> **Work instructions**
Using the data below, copy out all lines with the word "document".

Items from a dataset
═══
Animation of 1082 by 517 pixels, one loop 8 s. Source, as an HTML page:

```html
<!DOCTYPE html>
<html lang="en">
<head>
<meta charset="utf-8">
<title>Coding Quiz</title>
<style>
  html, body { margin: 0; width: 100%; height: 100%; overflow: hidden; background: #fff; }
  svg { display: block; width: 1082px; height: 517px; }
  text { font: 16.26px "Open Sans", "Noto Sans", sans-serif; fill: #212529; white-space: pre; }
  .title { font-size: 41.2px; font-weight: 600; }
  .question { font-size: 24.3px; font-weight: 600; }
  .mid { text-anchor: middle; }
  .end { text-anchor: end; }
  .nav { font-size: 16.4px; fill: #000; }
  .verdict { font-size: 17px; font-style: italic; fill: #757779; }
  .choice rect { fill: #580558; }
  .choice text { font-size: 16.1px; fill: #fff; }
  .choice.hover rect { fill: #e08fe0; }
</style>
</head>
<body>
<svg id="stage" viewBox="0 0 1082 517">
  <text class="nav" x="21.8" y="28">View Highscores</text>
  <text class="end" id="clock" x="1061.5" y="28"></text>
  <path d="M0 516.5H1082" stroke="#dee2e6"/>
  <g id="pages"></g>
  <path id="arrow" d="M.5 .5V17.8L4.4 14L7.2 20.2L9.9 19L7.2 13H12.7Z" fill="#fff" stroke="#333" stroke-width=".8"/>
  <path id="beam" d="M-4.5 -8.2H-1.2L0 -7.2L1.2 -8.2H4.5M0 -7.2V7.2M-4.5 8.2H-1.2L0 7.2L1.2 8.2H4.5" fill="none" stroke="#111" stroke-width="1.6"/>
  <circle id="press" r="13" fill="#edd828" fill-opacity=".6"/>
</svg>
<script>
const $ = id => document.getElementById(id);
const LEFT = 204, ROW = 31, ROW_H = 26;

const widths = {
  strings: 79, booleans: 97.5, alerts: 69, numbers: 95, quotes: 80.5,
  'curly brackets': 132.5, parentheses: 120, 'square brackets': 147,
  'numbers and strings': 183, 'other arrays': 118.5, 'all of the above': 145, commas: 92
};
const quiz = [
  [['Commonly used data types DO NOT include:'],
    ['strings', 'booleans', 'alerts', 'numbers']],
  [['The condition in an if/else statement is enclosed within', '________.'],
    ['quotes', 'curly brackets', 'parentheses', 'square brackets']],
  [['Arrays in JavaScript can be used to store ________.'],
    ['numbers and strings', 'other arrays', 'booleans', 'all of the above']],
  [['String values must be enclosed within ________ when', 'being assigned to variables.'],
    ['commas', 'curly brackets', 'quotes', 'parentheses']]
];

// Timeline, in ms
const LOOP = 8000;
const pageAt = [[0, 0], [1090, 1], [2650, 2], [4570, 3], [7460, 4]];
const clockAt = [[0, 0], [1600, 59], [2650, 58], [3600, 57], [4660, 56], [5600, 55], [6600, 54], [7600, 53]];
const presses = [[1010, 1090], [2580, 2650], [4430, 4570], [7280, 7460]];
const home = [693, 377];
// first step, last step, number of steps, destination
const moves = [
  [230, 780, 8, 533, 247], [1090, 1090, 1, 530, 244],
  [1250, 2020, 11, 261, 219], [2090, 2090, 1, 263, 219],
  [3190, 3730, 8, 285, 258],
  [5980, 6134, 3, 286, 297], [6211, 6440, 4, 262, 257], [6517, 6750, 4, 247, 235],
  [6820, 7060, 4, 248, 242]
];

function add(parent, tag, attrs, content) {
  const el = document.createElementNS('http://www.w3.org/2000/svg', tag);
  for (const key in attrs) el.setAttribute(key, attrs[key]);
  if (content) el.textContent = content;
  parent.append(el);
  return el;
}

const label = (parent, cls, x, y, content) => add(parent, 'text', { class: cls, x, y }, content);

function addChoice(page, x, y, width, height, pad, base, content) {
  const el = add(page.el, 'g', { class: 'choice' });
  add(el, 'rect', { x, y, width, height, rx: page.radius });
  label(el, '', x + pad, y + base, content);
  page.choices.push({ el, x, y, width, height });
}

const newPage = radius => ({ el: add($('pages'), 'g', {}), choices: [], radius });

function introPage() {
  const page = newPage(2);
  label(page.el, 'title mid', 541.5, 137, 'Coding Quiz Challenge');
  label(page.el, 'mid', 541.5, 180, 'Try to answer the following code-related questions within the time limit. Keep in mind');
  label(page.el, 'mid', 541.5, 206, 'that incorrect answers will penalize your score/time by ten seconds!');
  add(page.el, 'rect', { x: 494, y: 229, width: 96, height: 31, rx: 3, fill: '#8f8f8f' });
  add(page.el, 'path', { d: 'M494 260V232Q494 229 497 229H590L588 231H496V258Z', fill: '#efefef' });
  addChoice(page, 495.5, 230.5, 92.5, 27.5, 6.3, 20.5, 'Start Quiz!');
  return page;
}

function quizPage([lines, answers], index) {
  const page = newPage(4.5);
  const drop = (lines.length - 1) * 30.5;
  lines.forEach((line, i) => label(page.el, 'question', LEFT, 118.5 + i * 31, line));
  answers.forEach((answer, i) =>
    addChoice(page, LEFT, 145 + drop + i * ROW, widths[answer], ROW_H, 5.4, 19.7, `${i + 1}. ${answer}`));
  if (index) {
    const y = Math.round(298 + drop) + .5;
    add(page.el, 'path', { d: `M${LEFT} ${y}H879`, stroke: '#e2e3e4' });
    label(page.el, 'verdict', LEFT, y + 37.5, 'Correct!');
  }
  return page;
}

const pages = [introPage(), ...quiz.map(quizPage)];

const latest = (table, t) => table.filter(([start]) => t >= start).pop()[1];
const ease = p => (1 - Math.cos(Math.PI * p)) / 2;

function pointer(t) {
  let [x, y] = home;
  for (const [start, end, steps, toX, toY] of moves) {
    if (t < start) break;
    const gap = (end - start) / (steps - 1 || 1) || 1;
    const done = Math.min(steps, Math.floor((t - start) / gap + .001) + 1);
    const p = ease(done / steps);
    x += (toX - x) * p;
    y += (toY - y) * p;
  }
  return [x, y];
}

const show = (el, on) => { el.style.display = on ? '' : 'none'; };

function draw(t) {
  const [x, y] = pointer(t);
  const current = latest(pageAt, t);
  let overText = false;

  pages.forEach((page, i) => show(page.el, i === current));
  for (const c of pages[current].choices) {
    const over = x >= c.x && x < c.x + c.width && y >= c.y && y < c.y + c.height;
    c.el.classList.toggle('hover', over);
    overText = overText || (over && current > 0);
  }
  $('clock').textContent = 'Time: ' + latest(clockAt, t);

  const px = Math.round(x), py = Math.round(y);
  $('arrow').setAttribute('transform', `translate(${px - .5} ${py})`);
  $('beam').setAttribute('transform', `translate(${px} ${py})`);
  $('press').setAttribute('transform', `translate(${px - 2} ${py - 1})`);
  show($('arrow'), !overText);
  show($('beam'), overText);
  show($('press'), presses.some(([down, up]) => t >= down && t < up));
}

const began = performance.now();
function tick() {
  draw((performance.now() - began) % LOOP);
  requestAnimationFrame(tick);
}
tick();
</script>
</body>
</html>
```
═══
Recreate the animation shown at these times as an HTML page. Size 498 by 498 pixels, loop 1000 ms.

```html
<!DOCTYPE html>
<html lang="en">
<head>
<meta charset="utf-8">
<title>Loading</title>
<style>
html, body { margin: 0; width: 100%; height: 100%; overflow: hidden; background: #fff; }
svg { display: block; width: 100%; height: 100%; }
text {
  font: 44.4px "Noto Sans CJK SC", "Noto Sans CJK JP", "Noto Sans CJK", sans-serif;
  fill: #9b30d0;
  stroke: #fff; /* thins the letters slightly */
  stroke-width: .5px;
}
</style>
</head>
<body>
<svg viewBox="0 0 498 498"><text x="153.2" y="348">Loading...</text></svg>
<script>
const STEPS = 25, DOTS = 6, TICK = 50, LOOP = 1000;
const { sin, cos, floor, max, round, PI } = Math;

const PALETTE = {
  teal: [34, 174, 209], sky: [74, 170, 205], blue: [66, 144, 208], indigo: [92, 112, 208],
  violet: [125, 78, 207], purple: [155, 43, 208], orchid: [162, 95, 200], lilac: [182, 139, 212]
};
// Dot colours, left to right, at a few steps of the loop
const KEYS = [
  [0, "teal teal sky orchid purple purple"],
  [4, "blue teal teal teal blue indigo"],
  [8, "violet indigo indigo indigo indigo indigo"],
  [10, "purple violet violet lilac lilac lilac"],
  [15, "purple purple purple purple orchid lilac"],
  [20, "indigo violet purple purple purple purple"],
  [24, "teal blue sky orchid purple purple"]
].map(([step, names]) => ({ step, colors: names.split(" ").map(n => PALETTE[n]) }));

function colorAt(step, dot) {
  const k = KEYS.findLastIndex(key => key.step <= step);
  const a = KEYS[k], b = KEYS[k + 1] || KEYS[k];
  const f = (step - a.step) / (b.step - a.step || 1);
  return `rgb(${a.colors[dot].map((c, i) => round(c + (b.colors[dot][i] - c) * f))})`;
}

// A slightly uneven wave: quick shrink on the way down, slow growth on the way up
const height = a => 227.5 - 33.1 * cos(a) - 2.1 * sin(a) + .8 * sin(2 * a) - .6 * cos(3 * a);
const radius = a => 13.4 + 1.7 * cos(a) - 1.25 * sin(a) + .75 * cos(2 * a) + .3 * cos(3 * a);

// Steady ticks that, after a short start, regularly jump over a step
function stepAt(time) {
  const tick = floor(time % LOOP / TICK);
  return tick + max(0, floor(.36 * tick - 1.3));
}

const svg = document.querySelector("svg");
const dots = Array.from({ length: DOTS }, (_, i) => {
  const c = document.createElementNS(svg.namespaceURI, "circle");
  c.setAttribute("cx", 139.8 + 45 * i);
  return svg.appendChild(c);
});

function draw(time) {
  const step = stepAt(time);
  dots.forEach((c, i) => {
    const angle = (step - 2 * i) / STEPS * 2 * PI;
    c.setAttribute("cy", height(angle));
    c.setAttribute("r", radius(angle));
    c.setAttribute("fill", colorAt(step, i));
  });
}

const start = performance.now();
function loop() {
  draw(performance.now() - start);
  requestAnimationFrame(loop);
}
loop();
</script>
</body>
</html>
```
═══
> **Response to this exercise**
const $ = id => document.getElementById(id);
  const el = document.createElementNS('http://www.w3.org/2000/svg', tag);
const svg = document.querySelector("svg");
  const c = document.createElementNS(svg.namespaceURI, "circle");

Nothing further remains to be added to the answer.